Mendeley readers

The data shown below were compiled from readership statistics for 86 Mendeley readers of this research output. Click here to see the associated Mendeley record.

Geographical breakdown

Country Count As %
Denmark 1 1%
Brazil 1 1%
Unknown 84 98%

Demographic breakdown

Readers by professional status Count As %
Other 19 22%
Researcher 11 13%
Professor 8 9%
Student > Doctoral Student 7 8%
Student > Ph. D. Student 6 7%
Other 21 24%
Unknown 14 16%
Readers by discipline Count As %
Medicine and Dentistry 55 64%
Pharmacology, Toxicology and Pharmaceutical Science 3 3%
Nursing and Health Professions 3 3%
Arts and Humanities 2 2%
Biochemistry, Genetics and Molecular Biology 1 1%
Other 5 6%
Unknown 17 20%

Attention Score in Context

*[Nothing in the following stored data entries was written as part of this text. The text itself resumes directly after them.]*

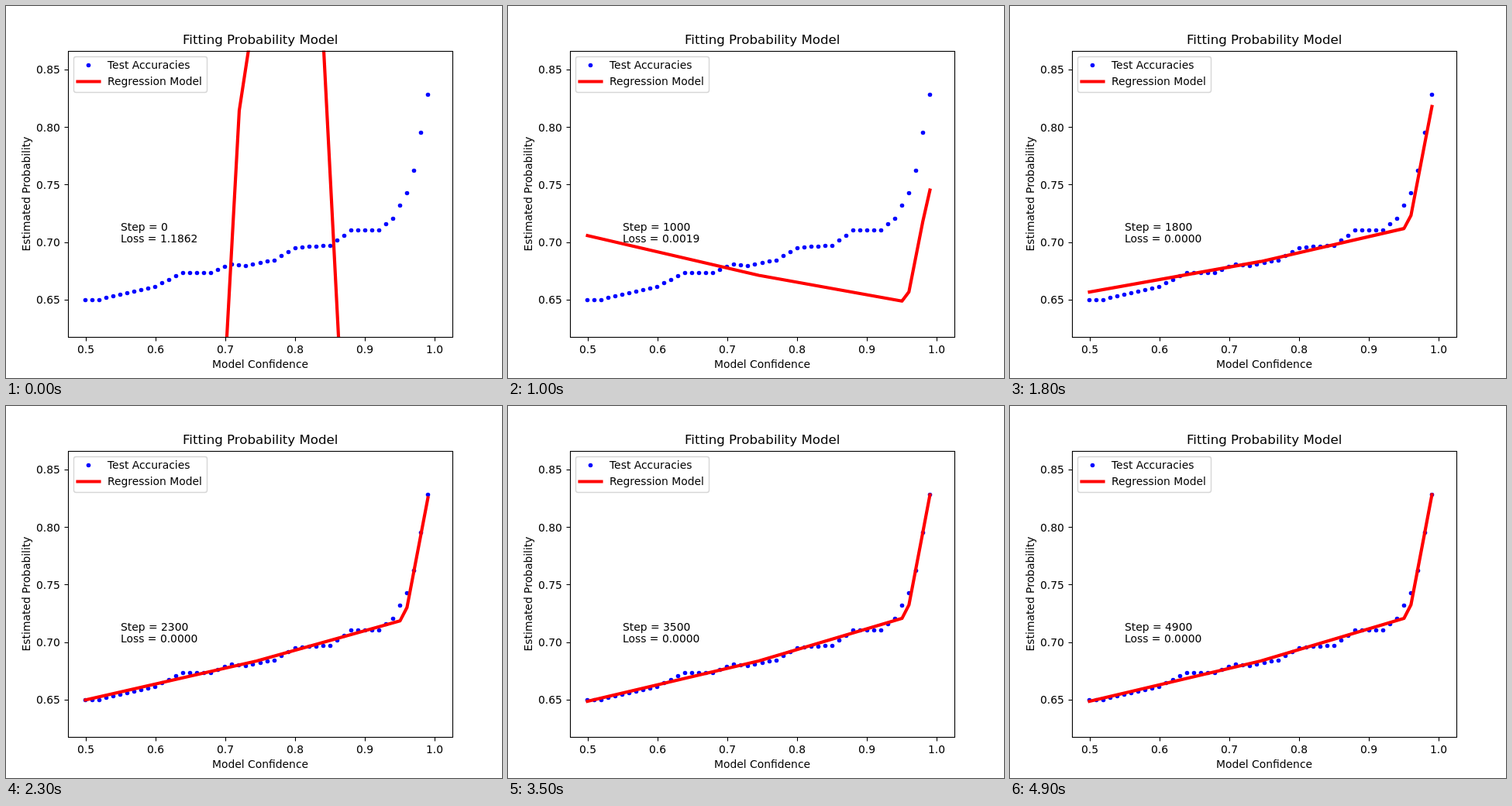
Animation of 640x480 px, one loop 5 s. Source, as an HTML page with a canvas:

```html
<!DOCTYPE html>
<html lang="en">
<head>
<meta charset="utf-8">
<title>Fitting Probability Model</title>
<style>
  html, body { margin: 0; width: 100%; height: 100%; overflow: hidden; background: #fff; }
  canvas { display: block; width: 640px; height: 480px; }
</style>
</head>
<body>
<canvas id="c" width="640" height="480"></canvas>
<script>
const ctx = document.getElementById('c').getContext('2d');
const PT = 100 / 72;
const STEP_MS = 100, STEPS = 50;

const px = x => 102.545 + (x - 0.5) * 901.82;
const py = y => 378.9 - (y - 0.65) * 1484.5;

// Bends of the accuracy curve: [point index, pixel height]
const bends = [
  [0, 379.5], [2, 379], [10, 362], [14, 344], [18, 344], [21, 333], [23, 335], [27, 328],
  [30, 312], [35, 309], [38, 289.5], [42, 289], [44, 274], [46, 241], [47, 212], [49, 114]
];

function accuracyAt(i) {
  const j = Math.max(1, bends.findIndex(b => b[0] >= i));
  const [i0, y0] = bends[j - 1], [i1, y1] = bends[j];
  return y0 + (y1 - y0) * (i - i0) / (i1 - i0);
}

// Model corners: x, resting height, starting gap, then decay time and power.
// Each gap closes as exp(-(k / tau) ^ pow).
const corners = [
  [0.5, 381, -178, 11.46, 2.2],
  [0.745, 329, 714, 3.08],
  [0.95, 274, 1070],
  [0.96, 256.5, 1125],
  [0.98, 162, 1155],
  [0.99, 114.5, 1234]
];
const untrained = [[0.69, 629], [0.72, 135], [0.75, -42], [0.83, -134], [0.87, 566]];

const corner = (k, [x, rest, gap, tau = 4.68, pow = 1.1]) =>
  [x, rest + gap * Math.exp(-((k / tau) ** pow))];
const modelAt = k => k === 0 ? untrained : corners.map(c => corner(k, c));
const lossAt = k => 0.207 * Math.exp(-0.469 * k) + 0.9792 * Math.exp(-3 * k);

function text(str, x, y, align = 0, size = 10) {
  ctx.font = `${size * PT}px "DejaVu Sans", sans-serif`;
  ctx.fillStyle = '#000';
  ctx.fillText(str, Math.round(x - ctx.measureText(str).width * align), y);
}

function dot(x, y) {
  ctx.fillStyle = '#00f';
  ctx.beginPath();
  ctx.arc(Math.floor(x) + 0.5, Math.floor(y) + 0.5, 2 * PT, 0, 7);
  ctx.fill();
}

function line(points, color, width, cap) {
  ctx.strokeStyle = color;
  ctx.lineWidth = width * PT;
  ctx.lineCap = cap;
  ctx.lineJoin = 'round';
  ctx.beginPath();
  points.forEach(([x, y]) => ctx.lineTo(x, y));
  ctx.stroke();
}

const snap = v => Math.round(v) + 0.5;

function axes() {
  for (let i = 5; i <= 10; i++) {
    const x = px(i / 10), sx = snap(x);
    line([[sx, 427.5], [sx, 432.5]], '#000', 0.8, 'butt');
    text((i / 10).toFixed(1), x, 448, 0.5);
  }
  for (let i = 0; i < 5; i++) {
    const v = 0.65 + i * 0.05, y = py(v), sy = snap(y);
    line([[75.5, sy], [80.5, sy]], '#000', 0.8, 'butt');
    text(v.toFixed(2), 70, Math.round(y + 5.4), 1);
  }
  ctx.strokeStyle = '#000';
  ctx.lineWidth = 0.8 * PT;
  ctx.lineJoin = 'miter';
  ctx.strokeRect(80.5, 58.5, 496, 369);

  text('Fitting Probability Model', 328, 49, 0.5, 12);
  text('Model Confidence', 328, 467, 0.5);
  ctx.save();
  ctx.translate(31, 242.4);
  ctx.rotate(-Math.PI / 2);
  text('Estimated Probability', 0, 0, 0.5);
  ctx.restore();
}

function legend() {
  ctx.beginPath();
  ctx.roundRect(87.5, 65.5, 172, 46, 2.8);
  ctx.fillStyle = 'rgba(255,255,255,0.8)';
  ctx.fill();
  ctx.strokeStyle = 'rgba(204,204,204,0.8)';
  ctx.lineWidth = PT;
  ctx.stroke();
  dot(106.4, 76);
  line([[92.5, 97.5], [120.5, 97.5]], '#f00', 3, 'square');
  text('Test Accuracies', 131, 81);
  text('Regression Model', 131, 102);
}

function draw(k) {
  ctx.fillStyle = '#fff';
  ctx.fillRect(0, 0, 640, 480);
  for (let i = 0; i < 50; i++) dot(px(0.5 + i / 100), accuracyAt(i));

  ctx.save();
  ctx.beginPath();
  ctx.rect(80, 57.6, 496, 369.6);
  ctx.clip();
  line(modelAt(k).map(([x, y]) => [px(x), y]), '#f00', 3, 'square');
  ctx.restore();

  axes();
  text(`Step = ${k * 100}`, 148, 290);
  text(`Loss = ${lossAt(k).toFixed(4)}`, 148, 305);
  legend();
}

function tick() {
  draw(Math.floor(performance.now() / STEP_MS) % STEPS);
  requestAnimationFrame(tick);
}
tick();
</script>
</body>
</html>
```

This research output has an Altmetric Attention Score of 23. This is our high-level measure of the quality and quantity of online attention that it has received. This Attention Score, as well as the ranking and number of research outputs shown below, was calculated when the research output was last mentioned on 03 February 2016.
All research outputs
#1,278,148
of 21,112,644 outputs
Outputs from Critical Care
#1,171
of 5,793 outputs
Outputs of similar age
#27,517
of 401,555 outputs
Outputs of similar age from Critical Care
#113
of 500 outputs
Altmetric has tracked 21,112,644 research outputs across all sources so far. Compared to these this one has done particularly well and is in the 93rd percentile: it's in the top 10% of all research outputs ever tracked by Altmetric.
So far Altmetric has tracked 5,793 research outputs from this source. They typically receive a lot more attention than average, with a mean Attention Score of 18.5. This one has done well, scoring higher than 79% of its peers.
Older research outputs will score higher simply because they've had more time to accumulate mentions. To account for age we can compare this Altmetric Attention Score to the 401,555 tracked outputs that were published within six weeks on either side of this one in any source. This one has done particularly well, scoring higher than 93% of its contemporaries.
We're also able to compare this research output to 500 others from the same source and published within six weeks on either side of this one. This one has done well, scoring higher than 77% of its contemporaries.